- Jay Adkins and his son Quint volunteered for what looked like the “glamor” position – runner for the Gettys. Little did they realize what that entailed. They were likely the busiest during the days of the conference – other than Todd and Brent, perhaps. If you see Jay, tell him you have an errand you need him to run.
- Mike Bergman, our newlywed, helped organize the prayer booth and was involved in many other ways.
- Alan Cross was one of our photographers and helped in a number of other ways. It isn’t easy to distinguish at times what each person did, because they all jumped in together.
- Scott Gordon was a jack of all trades. He was very involved in preacher selection and helped a lot with all the stuff that had to be done at the site.
- Doug Hibbard and his family helped me out by putting the name tags together and do countless other small things. Doug took a bunch of pictures for us. Always cheerful, always willing, always helpful. The only problem I had was Doug’s kids – they would not believe me when I told them to avoid the mac and cheese and leave it to me. Oh well.
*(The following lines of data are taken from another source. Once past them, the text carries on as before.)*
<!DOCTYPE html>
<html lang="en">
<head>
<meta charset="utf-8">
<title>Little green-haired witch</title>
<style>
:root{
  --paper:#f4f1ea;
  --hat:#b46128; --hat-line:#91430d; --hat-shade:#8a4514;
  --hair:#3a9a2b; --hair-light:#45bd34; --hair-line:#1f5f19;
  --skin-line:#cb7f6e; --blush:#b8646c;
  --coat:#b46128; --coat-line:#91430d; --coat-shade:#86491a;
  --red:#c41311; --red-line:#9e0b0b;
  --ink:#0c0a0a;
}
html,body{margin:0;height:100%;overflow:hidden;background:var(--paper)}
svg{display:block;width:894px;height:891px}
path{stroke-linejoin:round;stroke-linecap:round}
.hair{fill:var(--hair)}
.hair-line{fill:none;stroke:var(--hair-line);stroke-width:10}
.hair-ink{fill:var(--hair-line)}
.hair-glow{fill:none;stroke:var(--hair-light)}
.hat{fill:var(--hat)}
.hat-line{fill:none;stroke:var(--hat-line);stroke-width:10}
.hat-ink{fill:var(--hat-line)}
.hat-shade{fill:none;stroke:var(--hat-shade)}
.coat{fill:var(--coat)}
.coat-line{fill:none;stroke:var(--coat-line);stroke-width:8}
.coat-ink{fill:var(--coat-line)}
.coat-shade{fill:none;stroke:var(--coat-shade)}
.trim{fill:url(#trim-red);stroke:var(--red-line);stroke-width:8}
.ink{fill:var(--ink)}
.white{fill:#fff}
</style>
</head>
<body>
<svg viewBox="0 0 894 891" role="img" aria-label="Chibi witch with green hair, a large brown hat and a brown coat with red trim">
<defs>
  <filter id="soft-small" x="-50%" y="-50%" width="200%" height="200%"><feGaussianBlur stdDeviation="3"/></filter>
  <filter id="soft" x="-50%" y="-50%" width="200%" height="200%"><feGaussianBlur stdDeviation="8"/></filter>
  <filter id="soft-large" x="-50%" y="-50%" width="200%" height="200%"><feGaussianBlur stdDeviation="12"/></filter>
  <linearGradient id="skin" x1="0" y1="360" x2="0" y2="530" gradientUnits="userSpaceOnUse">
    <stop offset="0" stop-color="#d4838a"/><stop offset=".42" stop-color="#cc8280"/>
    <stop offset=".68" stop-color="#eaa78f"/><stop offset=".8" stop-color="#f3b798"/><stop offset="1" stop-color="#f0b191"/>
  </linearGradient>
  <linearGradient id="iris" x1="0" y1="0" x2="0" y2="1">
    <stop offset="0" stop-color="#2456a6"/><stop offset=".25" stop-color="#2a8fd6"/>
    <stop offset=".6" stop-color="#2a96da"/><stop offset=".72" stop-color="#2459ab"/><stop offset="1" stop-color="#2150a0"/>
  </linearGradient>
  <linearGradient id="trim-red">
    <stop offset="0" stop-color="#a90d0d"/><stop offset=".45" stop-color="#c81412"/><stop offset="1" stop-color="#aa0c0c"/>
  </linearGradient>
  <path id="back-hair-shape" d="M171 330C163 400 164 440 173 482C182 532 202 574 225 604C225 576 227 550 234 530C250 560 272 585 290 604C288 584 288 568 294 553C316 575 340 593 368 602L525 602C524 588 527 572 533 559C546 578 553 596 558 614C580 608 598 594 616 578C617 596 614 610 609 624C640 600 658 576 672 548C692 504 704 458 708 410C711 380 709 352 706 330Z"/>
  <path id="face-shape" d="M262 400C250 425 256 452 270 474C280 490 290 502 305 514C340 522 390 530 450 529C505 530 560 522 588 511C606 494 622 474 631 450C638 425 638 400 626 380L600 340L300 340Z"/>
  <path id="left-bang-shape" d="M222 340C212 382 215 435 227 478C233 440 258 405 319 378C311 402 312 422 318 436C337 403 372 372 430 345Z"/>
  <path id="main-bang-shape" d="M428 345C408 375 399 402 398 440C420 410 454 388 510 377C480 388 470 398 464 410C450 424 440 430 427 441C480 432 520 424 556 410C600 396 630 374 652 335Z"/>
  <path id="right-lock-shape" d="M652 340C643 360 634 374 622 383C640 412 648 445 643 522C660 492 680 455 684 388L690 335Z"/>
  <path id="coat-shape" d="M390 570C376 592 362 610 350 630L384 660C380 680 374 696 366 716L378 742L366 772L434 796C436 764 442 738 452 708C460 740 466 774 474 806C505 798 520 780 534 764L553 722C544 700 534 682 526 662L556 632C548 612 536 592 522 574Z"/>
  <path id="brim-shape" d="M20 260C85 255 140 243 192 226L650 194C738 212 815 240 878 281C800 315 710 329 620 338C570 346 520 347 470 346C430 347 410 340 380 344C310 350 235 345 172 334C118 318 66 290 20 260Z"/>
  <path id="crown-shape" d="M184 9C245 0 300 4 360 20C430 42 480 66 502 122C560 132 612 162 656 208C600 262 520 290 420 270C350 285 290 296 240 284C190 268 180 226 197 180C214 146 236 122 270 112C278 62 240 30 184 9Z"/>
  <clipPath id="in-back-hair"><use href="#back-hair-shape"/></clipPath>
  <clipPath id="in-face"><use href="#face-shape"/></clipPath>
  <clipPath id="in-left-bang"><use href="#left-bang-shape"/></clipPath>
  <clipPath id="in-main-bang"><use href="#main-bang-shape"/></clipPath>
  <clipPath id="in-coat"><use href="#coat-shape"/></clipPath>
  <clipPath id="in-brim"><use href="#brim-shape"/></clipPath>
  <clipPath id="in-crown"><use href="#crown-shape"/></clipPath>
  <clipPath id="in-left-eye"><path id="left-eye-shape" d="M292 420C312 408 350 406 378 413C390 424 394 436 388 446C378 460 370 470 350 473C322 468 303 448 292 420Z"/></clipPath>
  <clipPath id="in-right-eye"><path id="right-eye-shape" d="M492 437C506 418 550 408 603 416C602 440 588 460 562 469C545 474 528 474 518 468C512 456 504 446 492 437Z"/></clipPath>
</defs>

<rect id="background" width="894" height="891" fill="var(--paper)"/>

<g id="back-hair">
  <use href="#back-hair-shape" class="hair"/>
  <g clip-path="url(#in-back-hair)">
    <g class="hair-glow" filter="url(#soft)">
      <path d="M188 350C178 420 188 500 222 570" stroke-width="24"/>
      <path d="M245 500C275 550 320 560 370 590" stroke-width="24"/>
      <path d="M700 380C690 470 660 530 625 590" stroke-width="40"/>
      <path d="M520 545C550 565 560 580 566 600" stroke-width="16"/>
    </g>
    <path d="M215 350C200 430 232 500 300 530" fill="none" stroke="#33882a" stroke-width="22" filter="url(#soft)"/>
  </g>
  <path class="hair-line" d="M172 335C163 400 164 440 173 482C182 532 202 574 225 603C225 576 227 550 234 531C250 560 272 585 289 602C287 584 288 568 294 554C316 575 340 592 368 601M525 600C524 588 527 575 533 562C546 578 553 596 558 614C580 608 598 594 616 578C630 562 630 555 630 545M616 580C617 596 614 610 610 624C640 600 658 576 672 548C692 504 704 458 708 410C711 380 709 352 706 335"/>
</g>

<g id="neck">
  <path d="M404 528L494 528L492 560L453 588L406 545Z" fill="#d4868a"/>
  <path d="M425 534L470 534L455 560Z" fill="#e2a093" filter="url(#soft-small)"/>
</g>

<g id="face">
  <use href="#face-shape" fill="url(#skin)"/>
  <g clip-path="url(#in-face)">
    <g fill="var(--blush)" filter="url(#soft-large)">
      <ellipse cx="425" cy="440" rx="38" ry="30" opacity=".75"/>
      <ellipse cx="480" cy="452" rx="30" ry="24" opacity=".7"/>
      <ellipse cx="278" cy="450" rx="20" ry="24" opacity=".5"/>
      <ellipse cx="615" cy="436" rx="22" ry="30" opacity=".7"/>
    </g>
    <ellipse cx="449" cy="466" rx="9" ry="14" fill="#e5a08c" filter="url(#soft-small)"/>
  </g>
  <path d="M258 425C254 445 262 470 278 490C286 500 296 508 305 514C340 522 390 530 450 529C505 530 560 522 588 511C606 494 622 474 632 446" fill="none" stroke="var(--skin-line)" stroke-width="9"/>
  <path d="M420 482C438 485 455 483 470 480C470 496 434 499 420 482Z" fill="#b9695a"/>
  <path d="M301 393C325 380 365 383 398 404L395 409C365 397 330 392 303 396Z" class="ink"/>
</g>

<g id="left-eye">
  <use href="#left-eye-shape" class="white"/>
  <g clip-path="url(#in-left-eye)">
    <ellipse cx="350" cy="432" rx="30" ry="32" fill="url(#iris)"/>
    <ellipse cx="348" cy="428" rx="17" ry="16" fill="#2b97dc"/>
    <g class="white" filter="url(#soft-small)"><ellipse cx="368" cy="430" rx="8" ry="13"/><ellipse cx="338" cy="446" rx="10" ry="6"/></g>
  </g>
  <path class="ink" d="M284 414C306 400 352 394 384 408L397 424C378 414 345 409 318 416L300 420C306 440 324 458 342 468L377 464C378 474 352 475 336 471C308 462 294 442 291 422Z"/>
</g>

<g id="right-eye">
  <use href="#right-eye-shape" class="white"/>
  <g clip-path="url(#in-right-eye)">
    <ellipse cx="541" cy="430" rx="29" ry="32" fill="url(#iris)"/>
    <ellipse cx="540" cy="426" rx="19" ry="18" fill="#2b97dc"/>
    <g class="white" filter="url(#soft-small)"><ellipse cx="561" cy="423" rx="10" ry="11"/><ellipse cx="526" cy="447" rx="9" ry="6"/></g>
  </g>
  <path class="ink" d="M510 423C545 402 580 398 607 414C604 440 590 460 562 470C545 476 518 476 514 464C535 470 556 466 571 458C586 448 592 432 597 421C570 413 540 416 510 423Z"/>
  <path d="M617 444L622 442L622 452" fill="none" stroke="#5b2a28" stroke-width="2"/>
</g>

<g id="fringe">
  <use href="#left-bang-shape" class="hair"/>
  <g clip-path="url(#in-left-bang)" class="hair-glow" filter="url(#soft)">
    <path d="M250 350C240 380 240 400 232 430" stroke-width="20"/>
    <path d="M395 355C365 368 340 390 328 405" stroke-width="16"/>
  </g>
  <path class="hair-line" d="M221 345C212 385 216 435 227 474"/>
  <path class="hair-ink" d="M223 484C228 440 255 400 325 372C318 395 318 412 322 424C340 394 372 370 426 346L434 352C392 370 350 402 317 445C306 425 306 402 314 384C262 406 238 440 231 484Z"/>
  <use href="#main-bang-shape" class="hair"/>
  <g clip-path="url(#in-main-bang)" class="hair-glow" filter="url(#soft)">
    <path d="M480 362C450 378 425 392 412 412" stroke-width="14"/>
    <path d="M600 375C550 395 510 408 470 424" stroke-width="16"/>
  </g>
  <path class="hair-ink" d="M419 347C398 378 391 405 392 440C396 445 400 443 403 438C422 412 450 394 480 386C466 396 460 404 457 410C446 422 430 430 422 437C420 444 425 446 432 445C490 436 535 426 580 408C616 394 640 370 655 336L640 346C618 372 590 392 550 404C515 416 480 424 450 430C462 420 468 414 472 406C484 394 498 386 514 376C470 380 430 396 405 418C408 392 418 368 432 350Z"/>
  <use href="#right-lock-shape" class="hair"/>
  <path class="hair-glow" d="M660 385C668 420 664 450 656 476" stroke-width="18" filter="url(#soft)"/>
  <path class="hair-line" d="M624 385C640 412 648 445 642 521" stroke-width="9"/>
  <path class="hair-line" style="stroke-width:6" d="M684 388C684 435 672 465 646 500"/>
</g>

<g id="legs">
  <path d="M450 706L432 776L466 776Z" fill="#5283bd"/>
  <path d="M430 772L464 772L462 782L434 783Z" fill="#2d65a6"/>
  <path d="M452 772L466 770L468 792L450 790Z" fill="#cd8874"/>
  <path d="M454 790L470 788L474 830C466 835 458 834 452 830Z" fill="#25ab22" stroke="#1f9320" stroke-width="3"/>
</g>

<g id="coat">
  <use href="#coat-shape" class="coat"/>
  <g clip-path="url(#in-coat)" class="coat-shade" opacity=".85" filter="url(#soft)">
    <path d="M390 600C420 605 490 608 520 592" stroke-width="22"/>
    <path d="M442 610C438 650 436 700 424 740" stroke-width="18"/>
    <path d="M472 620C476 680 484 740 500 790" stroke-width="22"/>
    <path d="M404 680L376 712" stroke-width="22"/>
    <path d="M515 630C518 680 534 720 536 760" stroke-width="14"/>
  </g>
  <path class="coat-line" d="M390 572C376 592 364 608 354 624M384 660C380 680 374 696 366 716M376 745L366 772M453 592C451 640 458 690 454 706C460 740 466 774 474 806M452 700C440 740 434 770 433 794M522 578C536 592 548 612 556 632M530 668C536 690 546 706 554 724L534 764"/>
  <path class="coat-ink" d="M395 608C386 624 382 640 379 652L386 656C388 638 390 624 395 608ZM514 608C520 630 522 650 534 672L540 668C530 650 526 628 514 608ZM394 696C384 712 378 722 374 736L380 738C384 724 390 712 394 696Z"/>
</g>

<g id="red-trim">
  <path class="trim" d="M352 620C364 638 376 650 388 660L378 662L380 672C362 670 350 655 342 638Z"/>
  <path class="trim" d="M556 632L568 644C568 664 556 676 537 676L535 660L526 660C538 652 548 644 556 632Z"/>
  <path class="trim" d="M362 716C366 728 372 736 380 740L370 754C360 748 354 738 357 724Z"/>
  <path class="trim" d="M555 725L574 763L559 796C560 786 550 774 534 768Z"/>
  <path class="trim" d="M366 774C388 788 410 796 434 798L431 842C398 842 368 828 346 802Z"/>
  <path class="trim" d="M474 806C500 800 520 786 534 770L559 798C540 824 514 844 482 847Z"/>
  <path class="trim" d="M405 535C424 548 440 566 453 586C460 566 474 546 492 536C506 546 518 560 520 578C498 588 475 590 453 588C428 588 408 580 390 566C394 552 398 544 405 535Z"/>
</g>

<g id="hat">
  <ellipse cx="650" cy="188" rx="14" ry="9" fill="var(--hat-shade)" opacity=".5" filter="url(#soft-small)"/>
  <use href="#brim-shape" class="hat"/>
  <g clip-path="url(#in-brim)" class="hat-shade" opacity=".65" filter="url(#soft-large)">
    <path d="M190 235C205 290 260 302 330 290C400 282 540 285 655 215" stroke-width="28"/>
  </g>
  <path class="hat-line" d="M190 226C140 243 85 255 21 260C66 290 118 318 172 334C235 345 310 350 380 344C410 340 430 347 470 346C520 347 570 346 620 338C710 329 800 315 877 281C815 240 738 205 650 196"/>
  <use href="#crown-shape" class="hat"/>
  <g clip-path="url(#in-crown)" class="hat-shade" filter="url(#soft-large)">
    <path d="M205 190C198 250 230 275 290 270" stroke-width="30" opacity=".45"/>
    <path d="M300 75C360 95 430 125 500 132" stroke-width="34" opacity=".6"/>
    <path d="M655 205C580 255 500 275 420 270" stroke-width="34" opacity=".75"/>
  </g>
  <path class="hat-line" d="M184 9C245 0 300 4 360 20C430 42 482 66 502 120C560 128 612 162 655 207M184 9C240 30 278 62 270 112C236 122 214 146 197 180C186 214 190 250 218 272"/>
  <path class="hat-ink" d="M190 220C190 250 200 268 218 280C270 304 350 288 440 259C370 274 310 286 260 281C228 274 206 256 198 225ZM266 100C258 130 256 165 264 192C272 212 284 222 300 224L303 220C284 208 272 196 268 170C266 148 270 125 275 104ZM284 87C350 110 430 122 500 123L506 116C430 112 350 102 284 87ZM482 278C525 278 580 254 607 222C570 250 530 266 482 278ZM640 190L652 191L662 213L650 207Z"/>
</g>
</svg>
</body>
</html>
- Mike Leake pushed for the scholarship program. Frankly, I had given up on that and was ready to abandon the idea. But it became one of the best things we did – 62 guys were offered $1000 scholarships to the convention this year. He also helped with our preacher search and in other ways.
One of the coolest things that happened (might not work out that well, come to think of it) is that our wives have become friends. We’ve been talking for a long time, now they have their own little Facebook group. That can be good. Or maybe not. Hmmm.
There were others who joined in, of course. My officers, Paul Smith and Toby Frost. Tony and Stephanie Jones were sort of honorary Minions (is that a compliment?) and there were others too numerous to mention. But I just wanted to take a moment and publicly thank the Minions.
But seriously, what kind of guys LIKE being called minions?